Inna de Yard, 2019.
Directed by Peter Webber.
Featuring Ken Boothe, Kiddus I, Jah9, Winston McAnuff, Judy Mowatt, Cedric Myton, Lloyd Parks.
British filmmaker Peter Webber follows a group of pioneering reggae artists as they reunite in the hills overlooking Kingston to record an acoustic album.
Initially, it might appear something of an oddity that a documentary about reggae, its history and influences should be helmed by a British director with a back-catalogue that includes Girl With A Pearl Earring, Hannibal Rising and one episode of Six Feet Under. But, from the opening frames of Peter Webber’s Inna de Yard, it’s quite clear that the narrative rhythm of its story — or stories, rather — is set almost exclusively by those in front of the camera.
Much like the laid-back, free-wheeling passion of its subjects, Inna de Yard takes a meandering, infectiously charming jaunt into the sounds that shaped a nation, and the lives that influenced the music. Individual accounts of musical heydays and lofty showbiz heights (American labels; Top of the Pops performances) are sandwiched between memories of modest upbringings and retrospective contemplations of life’s figurative crossroads.
But, there’s always the presence of something wider at play here. “Some countries have diamonds” utters a native historian surrounded by piles upon piles of records that even the very best (or worst) of hoarders would be proud of. “Some countries have pearls, some countries have oil. Jamaica has reggae.” It’s a feeling that reverberates throughout this raw, intimate documentary, where the melodies crafted by its group of musicians, a mix of young and old, hold both cultural and historical resonance. Their songs are more than just the soundtrack to their lives, they are engrained reflections of it.
During its warmest moments, the film champions the unifying, immaterial power of music. At its most affecting, it explores the grief, injustice, struggle and sadness that inspired the artists’ most celebrated works. Cutting between a live Paris performance and recording sessions in their beloved back yard — atop something of a musical Mount Olympus in the cloud-kissed hills of Kingston — their stripped-back versions of their own tracks offer as much of a touching, spiritual catharsis as they do a cordial nostalgic celebration.

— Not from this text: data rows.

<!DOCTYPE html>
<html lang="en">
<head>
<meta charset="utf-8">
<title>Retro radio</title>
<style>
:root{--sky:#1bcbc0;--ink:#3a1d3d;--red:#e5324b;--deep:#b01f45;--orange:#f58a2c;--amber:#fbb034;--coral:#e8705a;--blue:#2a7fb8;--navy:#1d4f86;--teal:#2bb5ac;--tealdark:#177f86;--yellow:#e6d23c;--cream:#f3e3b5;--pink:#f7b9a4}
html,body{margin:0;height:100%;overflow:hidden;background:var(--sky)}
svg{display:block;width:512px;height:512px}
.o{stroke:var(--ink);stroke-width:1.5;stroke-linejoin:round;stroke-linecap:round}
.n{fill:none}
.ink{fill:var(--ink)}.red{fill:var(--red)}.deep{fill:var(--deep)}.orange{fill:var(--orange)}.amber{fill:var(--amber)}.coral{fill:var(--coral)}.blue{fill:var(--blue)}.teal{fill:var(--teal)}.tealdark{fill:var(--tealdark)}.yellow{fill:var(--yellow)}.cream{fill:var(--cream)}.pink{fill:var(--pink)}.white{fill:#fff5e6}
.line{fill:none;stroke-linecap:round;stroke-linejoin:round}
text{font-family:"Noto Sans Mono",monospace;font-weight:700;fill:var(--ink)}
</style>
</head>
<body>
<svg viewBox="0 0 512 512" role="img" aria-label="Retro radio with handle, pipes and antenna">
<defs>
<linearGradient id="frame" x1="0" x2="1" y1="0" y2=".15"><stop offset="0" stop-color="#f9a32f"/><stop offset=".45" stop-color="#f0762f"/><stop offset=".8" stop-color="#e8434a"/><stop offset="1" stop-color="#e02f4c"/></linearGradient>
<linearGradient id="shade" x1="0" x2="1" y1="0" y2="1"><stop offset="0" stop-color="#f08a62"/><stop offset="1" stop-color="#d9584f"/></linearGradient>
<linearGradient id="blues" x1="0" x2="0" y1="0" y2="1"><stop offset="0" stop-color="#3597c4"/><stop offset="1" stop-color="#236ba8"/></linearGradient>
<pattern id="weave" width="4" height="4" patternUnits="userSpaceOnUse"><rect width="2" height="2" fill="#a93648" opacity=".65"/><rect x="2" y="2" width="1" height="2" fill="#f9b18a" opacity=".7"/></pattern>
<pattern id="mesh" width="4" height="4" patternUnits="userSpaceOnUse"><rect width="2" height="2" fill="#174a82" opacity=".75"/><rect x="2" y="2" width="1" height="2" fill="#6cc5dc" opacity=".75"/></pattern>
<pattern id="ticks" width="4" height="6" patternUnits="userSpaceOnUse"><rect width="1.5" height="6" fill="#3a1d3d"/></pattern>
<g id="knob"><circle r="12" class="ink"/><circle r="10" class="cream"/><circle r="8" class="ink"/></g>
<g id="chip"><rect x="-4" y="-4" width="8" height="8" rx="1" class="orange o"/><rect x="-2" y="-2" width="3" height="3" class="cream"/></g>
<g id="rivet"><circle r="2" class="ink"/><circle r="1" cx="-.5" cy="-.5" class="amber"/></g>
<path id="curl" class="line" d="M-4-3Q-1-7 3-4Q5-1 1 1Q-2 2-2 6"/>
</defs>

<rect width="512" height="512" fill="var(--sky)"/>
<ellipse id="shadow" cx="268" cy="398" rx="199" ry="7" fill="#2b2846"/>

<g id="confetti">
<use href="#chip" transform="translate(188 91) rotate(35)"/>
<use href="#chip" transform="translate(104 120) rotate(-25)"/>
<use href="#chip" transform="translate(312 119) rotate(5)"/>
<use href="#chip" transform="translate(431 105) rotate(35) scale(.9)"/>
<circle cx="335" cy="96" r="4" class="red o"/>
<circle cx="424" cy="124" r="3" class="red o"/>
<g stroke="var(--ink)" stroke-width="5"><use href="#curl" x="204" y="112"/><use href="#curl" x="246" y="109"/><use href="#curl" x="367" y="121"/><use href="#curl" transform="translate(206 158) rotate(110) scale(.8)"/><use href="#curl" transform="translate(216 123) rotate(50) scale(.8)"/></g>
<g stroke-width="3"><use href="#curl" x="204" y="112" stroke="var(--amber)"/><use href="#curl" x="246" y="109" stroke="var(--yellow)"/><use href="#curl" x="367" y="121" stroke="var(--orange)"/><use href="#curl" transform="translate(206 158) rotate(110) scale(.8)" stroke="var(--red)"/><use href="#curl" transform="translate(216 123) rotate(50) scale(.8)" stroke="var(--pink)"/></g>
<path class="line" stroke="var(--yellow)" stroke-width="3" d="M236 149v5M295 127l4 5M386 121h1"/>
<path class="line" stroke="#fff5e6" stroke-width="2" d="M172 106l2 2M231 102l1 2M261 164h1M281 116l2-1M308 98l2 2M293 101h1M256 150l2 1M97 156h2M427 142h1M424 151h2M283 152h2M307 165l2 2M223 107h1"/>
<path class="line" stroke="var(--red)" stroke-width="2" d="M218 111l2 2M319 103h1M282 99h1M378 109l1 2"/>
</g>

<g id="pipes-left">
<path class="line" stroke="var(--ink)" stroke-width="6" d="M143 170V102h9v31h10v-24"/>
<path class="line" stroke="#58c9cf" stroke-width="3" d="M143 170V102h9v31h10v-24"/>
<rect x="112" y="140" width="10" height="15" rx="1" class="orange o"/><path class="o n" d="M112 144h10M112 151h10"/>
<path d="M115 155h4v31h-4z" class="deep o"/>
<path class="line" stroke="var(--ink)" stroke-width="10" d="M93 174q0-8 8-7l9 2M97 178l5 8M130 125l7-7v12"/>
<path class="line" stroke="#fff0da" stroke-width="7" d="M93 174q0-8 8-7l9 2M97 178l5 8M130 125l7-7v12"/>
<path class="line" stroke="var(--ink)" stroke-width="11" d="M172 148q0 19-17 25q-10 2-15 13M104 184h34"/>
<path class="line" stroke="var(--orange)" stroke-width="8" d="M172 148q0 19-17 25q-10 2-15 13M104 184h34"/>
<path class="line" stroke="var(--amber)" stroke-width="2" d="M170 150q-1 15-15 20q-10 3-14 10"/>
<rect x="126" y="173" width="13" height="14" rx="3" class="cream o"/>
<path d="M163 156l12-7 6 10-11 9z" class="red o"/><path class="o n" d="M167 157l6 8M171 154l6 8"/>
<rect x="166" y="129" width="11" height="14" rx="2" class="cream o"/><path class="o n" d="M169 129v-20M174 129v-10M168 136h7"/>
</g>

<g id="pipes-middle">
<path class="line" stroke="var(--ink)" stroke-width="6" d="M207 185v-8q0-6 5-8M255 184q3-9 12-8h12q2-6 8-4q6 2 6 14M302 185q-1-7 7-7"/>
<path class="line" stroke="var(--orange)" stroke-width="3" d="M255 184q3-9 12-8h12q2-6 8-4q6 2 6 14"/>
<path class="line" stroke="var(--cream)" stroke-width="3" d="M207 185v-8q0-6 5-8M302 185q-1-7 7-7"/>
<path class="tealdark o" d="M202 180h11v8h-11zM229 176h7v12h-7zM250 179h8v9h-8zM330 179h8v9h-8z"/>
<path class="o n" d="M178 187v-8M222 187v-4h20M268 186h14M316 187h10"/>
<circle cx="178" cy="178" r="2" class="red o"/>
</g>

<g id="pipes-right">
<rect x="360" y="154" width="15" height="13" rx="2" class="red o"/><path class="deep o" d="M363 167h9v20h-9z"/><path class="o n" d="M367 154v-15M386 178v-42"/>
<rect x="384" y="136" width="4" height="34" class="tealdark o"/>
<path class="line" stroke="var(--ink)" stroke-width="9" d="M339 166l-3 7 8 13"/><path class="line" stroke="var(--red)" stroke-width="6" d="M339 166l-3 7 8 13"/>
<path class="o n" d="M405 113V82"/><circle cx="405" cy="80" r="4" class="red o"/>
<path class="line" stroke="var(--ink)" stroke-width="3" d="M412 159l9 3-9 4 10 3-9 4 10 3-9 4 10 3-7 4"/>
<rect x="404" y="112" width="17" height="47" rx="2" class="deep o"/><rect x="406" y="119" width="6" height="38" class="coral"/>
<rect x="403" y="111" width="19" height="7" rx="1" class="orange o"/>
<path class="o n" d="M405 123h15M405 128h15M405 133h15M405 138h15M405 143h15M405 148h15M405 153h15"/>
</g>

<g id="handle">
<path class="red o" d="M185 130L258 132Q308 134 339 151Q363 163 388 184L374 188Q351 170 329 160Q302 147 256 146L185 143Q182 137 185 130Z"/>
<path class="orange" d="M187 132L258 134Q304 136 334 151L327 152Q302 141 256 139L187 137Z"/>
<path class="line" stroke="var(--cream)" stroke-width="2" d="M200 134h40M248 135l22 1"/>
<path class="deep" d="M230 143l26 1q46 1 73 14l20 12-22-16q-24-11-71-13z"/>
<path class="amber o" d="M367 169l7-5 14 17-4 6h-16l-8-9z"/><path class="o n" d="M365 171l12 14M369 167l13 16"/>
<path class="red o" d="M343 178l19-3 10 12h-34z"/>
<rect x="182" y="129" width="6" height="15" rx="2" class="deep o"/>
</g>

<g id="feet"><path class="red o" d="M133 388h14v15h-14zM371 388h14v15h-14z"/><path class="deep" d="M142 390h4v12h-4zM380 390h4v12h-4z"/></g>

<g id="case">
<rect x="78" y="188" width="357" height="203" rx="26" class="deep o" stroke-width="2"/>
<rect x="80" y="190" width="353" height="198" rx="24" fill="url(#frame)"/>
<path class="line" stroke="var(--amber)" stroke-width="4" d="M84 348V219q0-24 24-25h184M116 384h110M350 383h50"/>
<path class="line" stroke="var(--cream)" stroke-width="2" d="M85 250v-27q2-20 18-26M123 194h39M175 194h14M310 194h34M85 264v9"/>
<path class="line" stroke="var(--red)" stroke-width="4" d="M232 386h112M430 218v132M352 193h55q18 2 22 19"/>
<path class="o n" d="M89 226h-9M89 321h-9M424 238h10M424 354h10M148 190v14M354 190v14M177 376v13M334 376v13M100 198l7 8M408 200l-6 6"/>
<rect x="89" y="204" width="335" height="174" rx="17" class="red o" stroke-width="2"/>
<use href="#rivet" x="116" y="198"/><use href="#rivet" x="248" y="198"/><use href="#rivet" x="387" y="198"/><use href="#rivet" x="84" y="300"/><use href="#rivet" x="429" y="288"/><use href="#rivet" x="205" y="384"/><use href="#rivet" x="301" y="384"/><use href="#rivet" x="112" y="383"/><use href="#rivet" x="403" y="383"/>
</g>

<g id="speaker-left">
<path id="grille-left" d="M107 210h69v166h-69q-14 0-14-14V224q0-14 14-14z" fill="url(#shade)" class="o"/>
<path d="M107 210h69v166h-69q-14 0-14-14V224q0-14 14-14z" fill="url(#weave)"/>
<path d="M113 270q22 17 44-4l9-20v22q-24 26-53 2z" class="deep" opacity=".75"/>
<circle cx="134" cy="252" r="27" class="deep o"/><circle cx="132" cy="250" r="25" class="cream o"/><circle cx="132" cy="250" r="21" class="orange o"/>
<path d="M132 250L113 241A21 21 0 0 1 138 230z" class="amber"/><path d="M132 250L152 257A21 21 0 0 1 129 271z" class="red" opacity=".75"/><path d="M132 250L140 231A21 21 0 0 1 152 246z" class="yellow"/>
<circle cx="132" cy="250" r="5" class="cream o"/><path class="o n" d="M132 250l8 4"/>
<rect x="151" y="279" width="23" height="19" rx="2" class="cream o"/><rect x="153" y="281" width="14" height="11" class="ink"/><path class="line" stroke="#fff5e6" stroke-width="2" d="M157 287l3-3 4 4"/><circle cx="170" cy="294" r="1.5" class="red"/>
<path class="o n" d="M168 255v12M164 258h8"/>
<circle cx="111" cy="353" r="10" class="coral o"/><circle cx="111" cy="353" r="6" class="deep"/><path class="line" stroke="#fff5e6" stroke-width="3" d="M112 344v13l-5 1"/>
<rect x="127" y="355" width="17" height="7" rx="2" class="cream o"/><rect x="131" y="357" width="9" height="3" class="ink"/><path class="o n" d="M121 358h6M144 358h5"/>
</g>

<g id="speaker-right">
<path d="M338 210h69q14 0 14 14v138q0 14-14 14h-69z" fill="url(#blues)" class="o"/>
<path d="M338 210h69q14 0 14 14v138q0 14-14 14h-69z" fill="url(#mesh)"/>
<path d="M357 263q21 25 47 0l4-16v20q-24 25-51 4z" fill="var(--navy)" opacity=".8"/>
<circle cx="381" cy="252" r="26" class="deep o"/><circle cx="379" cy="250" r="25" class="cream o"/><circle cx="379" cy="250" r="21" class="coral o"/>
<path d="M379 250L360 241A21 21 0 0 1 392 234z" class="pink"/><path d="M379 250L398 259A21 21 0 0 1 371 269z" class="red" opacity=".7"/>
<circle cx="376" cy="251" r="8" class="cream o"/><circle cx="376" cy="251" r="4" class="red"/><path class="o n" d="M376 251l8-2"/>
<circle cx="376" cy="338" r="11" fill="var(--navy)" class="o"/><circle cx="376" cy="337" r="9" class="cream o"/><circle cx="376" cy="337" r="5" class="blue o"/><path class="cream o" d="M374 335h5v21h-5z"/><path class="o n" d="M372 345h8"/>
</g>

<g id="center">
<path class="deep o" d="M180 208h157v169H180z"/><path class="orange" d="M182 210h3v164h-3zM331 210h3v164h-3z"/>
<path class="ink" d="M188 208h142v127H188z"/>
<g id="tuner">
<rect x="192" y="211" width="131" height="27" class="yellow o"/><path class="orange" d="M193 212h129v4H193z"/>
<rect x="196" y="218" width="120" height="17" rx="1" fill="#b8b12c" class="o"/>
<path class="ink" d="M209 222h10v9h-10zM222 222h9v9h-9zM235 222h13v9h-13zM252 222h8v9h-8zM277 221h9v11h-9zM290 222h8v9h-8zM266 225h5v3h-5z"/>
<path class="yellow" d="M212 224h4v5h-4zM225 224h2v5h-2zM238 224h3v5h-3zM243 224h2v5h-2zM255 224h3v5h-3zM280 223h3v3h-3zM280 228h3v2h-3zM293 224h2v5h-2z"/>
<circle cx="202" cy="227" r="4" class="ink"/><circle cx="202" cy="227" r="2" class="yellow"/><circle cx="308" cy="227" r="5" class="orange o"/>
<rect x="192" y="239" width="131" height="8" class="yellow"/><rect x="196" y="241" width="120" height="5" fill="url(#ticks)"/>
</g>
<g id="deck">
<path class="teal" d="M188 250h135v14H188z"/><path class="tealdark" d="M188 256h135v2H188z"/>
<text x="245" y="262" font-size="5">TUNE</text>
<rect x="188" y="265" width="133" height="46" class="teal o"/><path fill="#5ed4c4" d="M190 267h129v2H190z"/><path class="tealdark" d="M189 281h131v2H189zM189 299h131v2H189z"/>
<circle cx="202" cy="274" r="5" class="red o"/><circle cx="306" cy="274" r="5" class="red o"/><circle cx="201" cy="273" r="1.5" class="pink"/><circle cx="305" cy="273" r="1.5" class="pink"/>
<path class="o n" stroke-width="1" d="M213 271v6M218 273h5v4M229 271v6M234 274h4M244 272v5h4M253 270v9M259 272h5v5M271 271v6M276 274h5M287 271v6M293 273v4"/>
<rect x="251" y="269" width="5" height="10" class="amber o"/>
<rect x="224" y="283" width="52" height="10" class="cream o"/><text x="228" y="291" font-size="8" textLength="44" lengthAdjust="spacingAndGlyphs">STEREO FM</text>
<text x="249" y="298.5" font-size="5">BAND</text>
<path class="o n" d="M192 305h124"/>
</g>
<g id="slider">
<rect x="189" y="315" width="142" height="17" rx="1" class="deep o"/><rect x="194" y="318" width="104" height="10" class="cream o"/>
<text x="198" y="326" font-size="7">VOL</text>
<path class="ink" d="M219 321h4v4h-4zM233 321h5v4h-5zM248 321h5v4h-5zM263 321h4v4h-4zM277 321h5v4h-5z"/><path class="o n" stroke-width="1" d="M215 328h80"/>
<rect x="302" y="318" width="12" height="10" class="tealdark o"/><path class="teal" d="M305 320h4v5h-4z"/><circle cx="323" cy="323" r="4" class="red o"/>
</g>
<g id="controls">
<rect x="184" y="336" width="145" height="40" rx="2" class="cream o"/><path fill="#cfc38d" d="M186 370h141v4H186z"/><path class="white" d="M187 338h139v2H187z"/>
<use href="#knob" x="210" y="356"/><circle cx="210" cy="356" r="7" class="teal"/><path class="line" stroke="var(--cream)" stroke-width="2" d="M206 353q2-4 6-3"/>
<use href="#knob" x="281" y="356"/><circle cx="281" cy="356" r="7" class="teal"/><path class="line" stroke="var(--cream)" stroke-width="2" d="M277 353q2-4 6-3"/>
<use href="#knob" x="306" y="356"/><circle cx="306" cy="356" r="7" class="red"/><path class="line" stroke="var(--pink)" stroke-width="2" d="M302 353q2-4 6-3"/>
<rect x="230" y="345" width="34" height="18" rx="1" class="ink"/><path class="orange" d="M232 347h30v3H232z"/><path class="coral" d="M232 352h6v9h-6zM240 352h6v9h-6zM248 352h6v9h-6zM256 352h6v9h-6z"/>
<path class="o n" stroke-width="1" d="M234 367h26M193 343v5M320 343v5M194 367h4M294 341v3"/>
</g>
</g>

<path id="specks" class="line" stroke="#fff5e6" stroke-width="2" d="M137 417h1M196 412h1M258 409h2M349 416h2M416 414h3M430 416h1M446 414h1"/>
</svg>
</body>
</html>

Structurally, it’s a fairly by-the-numbers affair. But, in the personal tales Inna de Yard chooses to tell, the tonal fluctuations echo the film’s unrefined focus, as well as neatly mirroring the highs and lows of life — like the rises and falls of a memorable musical number.
Flickering Myth Rating – Film: ★ ★ ★ / Movie: ★ ★ ★ ★
George Nash is a freelance film journalist. Follow him on Twitter via @_Whatsthemotive for movie musings, puns and cereal chatter.